List all the lines in these records that hold "centre".

**Task inputs**.
----

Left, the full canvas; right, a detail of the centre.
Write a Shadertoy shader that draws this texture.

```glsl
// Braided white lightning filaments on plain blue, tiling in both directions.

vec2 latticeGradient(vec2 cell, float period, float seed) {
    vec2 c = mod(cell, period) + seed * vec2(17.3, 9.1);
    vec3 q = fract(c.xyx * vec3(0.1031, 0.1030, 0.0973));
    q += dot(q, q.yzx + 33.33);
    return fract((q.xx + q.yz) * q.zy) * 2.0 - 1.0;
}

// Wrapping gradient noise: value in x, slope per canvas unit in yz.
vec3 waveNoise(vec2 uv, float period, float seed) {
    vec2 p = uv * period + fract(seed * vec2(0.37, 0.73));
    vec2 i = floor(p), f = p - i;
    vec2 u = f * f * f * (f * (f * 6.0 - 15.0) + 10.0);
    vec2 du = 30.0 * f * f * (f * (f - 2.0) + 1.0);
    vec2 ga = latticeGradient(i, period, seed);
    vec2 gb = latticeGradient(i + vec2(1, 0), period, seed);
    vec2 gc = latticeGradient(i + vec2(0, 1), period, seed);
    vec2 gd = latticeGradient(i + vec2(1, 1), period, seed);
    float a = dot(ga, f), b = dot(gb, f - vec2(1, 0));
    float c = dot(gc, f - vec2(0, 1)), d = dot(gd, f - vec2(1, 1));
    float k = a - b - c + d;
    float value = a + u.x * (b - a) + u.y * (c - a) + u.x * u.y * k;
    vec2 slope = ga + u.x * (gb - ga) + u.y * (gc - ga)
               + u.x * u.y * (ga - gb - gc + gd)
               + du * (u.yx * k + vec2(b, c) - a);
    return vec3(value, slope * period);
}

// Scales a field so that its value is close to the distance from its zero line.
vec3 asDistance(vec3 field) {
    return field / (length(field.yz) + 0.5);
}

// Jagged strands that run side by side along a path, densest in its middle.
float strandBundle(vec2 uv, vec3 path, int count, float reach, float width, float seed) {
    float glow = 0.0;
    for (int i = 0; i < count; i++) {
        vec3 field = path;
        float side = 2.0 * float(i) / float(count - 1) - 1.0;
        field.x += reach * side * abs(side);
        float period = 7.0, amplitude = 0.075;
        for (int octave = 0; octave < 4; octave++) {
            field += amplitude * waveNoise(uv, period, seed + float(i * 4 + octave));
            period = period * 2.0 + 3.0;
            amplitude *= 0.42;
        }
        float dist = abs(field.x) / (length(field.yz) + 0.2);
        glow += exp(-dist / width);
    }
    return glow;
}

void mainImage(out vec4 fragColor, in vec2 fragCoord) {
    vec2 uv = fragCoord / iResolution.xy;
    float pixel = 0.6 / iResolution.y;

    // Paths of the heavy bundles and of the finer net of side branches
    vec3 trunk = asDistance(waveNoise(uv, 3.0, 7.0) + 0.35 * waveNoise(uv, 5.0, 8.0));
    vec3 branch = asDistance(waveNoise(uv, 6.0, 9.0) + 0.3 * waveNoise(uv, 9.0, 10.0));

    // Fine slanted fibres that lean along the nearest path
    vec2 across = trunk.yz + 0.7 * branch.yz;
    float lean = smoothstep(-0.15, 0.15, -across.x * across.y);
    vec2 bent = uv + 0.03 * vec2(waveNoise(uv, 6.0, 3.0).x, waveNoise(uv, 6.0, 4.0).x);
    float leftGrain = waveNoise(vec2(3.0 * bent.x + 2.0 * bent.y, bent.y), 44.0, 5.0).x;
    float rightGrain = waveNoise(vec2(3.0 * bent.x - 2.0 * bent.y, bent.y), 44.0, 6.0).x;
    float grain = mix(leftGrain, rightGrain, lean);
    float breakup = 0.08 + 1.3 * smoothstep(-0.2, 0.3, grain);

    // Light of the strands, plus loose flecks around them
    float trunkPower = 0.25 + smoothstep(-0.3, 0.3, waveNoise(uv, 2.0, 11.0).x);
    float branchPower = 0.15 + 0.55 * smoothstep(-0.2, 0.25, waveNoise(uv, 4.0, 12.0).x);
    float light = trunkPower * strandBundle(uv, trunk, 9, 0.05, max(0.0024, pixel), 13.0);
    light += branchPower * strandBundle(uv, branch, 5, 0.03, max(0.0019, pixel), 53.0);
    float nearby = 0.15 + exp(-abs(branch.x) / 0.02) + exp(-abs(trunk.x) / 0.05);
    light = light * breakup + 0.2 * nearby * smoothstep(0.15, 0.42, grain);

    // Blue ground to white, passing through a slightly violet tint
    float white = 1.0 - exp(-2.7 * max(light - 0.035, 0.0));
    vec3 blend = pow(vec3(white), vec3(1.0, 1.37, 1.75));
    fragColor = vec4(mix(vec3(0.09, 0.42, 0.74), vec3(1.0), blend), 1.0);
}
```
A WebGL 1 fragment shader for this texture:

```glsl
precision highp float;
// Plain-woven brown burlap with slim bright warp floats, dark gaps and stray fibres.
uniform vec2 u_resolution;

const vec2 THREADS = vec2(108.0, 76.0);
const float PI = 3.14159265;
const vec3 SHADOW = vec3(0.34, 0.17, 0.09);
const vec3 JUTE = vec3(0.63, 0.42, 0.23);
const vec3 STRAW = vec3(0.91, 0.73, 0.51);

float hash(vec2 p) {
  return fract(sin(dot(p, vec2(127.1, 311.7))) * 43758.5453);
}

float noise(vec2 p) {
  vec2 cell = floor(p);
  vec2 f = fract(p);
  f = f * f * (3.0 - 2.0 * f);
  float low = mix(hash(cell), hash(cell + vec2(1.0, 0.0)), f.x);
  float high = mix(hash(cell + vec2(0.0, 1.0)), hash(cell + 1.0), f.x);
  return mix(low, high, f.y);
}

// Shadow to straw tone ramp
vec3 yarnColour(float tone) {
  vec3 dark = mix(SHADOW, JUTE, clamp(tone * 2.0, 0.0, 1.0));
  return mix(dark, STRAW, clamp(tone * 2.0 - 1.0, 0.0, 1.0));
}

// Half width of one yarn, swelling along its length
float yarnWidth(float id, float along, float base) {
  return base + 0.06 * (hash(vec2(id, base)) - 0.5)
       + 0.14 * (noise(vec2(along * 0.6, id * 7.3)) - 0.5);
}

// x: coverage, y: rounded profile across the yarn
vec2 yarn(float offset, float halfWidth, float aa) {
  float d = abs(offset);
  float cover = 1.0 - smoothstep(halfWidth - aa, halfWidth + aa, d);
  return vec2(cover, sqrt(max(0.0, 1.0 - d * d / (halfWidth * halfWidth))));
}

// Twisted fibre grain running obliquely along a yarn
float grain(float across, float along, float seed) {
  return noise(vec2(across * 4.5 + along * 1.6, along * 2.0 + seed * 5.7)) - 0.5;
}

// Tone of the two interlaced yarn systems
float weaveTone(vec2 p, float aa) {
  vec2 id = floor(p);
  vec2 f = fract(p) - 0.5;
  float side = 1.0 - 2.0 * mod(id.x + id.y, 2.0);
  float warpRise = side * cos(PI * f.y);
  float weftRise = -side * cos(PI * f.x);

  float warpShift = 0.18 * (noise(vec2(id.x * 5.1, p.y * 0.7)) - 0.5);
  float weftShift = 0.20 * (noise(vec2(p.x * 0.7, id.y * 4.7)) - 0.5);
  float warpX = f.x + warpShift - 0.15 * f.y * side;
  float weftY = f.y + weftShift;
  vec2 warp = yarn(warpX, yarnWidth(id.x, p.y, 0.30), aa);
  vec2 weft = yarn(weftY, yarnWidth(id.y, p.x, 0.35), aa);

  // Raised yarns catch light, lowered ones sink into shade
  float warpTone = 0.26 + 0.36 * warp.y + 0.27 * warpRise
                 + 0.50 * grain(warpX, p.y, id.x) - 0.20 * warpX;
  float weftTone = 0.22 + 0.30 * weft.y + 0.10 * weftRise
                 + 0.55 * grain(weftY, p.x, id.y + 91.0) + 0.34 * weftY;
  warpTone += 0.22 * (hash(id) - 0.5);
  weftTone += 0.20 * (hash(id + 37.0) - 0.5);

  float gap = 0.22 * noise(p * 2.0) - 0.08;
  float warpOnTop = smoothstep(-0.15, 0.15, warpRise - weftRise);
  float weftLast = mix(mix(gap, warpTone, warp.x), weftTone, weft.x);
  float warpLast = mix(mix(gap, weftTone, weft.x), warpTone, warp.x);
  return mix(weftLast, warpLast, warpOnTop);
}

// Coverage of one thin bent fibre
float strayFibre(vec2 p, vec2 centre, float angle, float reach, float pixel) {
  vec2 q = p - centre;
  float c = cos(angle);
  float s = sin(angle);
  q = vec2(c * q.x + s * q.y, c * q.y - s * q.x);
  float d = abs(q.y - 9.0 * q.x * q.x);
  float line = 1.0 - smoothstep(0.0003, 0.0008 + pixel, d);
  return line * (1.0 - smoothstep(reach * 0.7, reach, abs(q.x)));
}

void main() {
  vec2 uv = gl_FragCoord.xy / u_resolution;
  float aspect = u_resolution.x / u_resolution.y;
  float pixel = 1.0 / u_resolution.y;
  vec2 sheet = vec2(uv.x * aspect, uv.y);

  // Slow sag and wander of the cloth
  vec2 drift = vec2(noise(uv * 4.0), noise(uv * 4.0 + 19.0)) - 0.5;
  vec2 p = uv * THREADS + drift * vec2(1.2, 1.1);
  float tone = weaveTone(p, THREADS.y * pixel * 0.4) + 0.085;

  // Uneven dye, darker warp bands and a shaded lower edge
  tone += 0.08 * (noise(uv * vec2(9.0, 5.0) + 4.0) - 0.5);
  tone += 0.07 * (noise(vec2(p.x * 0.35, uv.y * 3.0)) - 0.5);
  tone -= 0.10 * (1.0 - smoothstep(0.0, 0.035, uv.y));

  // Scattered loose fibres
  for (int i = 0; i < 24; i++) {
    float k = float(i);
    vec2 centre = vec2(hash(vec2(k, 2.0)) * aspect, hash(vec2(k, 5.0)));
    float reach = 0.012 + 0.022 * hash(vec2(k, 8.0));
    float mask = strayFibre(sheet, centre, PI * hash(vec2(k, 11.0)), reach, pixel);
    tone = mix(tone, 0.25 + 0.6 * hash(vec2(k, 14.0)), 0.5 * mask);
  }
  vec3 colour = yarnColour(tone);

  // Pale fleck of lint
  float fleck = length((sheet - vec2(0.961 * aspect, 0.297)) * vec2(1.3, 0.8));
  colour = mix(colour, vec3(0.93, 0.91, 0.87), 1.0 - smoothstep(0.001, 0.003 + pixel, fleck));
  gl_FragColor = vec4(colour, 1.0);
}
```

----

**Response box**.
Left, the full canvas; right, a detail of the centre.
float strayFibre(vec2 p, vec2 centre, float angle, float reach, float pixel) {
  vec2 q = p - centre;
    vec2 centre = vec2(hash(vec2(k, 2.0)) * aspect, hash(vec2(k, 5.0)));
    float mask = strayFibre(sheet, centre, PI * hash(vec2(k, 11.0)), reach, pixel);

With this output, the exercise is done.